in which the partners are of differing races. The increase in interracial relationships is a pointer of life in twenty-first century U.S.
Black-white interracial relationships have progressed from being ostracized and, in many states, being deemed criminal. According to the U.S. Census Bureau, in 2003, there were 2,094,000 interracial (black-white) married couples, as compared to 651,000 in 1980. Of those, 275,000 were comprised of a black husband and white wife, while there were 141,000 couples in which the husband was white and the wife, black. It is estimated that today, ten percent of married black people have partners of another race.
The increase in interracial marriages could be the natural progression of the breakdown in educational and residential segregation and the oust of the U.S. Supreme Court laws banning racial intermarriage in 1967. Additionally, most universities have a diversified environment. By integrating students from diverse nationalities into their student bodies, universities are doing away with the seeds of racism and prejudice. These factors have led to a significant increase in interracial dating and mixed couples.
However, while Americans proudly describe their nation as a "melting pot" today, interracial relationships are still among the most psychoanalyzed topics. Despite research into such relationships, there have been few stories about why people from diverse, and sometimes antagonistic, worlds defy cultural bigotry and get married. Society, in general, frowns on interracial marriages and pegs them to the lure of the exotic, instead of identifying these relationships with love and compatibility. Stereotypes about interracial couples state that black men perceive white women as trophies; another typecast has black women marrying white men for social acceptance
These self-professed critics do not comprehend the soul-searching that goes into making an interracial relationship work. Interracial couples deal with a greater number of challenges than "regular couples." Two people from different cultures have different customs, beliefs, viewpoints, and lifestyles.
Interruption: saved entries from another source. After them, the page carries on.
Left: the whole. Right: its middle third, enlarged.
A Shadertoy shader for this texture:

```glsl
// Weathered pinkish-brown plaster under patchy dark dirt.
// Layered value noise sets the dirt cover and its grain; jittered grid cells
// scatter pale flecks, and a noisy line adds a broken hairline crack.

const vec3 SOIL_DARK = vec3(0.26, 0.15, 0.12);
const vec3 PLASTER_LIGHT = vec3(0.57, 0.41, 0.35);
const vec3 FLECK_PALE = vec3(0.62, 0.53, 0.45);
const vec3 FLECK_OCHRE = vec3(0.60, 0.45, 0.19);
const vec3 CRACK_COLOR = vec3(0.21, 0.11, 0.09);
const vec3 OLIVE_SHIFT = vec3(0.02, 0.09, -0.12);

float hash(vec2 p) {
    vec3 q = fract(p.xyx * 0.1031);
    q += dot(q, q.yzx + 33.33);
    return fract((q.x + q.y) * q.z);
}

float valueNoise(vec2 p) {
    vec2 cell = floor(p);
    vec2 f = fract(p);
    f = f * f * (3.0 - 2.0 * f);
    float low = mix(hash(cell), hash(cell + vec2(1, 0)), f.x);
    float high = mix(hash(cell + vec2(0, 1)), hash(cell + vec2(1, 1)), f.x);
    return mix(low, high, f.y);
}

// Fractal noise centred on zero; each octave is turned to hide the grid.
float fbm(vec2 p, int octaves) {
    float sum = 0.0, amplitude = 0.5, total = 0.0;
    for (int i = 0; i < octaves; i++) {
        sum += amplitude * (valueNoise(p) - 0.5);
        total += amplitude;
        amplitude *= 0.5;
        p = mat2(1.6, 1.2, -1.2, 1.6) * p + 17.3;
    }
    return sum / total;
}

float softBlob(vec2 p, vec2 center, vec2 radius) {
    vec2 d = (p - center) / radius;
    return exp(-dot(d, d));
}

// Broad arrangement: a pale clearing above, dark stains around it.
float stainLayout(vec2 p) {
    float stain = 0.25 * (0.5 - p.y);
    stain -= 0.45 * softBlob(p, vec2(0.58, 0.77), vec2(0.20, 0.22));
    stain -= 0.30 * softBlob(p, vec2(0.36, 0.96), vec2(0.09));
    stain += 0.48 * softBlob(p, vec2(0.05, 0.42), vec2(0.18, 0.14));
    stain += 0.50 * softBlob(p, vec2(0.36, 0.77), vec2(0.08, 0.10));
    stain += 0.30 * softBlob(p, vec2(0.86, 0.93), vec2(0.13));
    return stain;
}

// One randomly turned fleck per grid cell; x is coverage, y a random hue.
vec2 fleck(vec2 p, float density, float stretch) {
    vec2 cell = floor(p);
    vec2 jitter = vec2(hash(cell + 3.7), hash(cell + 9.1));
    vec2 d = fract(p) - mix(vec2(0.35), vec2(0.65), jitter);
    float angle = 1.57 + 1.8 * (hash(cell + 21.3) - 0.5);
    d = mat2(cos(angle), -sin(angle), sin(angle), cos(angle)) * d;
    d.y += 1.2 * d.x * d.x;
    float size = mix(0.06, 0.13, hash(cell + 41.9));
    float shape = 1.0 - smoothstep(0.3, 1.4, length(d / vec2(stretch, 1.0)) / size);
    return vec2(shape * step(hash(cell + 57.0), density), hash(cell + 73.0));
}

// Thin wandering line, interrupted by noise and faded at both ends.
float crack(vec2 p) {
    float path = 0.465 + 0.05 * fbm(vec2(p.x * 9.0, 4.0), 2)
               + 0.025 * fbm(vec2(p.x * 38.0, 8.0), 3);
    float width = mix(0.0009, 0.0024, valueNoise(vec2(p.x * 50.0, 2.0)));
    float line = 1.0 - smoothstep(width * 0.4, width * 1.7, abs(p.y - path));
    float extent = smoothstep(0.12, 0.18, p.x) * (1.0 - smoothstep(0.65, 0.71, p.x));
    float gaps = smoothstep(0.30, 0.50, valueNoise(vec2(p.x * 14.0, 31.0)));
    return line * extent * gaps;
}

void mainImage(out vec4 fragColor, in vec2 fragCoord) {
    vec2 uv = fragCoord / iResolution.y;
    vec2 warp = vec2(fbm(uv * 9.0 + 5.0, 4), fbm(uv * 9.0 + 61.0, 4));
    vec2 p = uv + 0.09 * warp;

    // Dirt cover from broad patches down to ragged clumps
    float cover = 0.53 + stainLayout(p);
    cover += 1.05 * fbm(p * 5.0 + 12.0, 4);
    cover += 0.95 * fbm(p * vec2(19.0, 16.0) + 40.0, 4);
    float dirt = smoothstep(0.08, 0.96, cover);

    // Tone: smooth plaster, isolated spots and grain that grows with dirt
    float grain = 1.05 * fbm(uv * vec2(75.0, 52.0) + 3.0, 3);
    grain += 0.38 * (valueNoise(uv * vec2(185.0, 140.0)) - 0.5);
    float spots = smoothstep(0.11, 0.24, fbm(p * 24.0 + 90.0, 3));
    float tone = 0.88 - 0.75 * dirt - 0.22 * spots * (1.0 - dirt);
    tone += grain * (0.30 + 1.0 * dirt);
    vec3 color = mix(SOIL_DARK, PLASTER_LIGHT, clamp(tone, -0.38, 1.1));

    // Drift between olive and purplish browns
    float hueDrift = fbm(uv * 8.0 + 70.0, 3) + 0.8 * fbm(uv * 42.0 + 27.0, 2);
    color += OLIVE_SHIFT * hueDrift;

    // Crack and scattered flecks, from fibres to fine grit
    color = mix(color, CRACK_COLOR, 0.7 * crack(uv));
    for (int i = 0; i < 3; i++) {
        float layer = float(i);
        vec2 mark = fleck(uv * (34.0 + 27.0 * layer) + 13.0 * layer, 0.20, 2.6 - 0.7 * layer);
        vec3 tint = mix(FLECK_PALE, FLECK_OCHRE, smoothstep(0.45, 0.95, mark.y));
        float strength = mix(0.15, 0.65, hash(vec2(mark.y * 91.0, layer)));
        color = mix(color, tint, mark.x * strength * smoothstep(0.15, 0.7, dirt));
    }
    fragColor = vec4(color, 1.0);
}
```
These differences generally come to light after the initial infatuation wears off and the couple is forced to deal with the reality of marriage.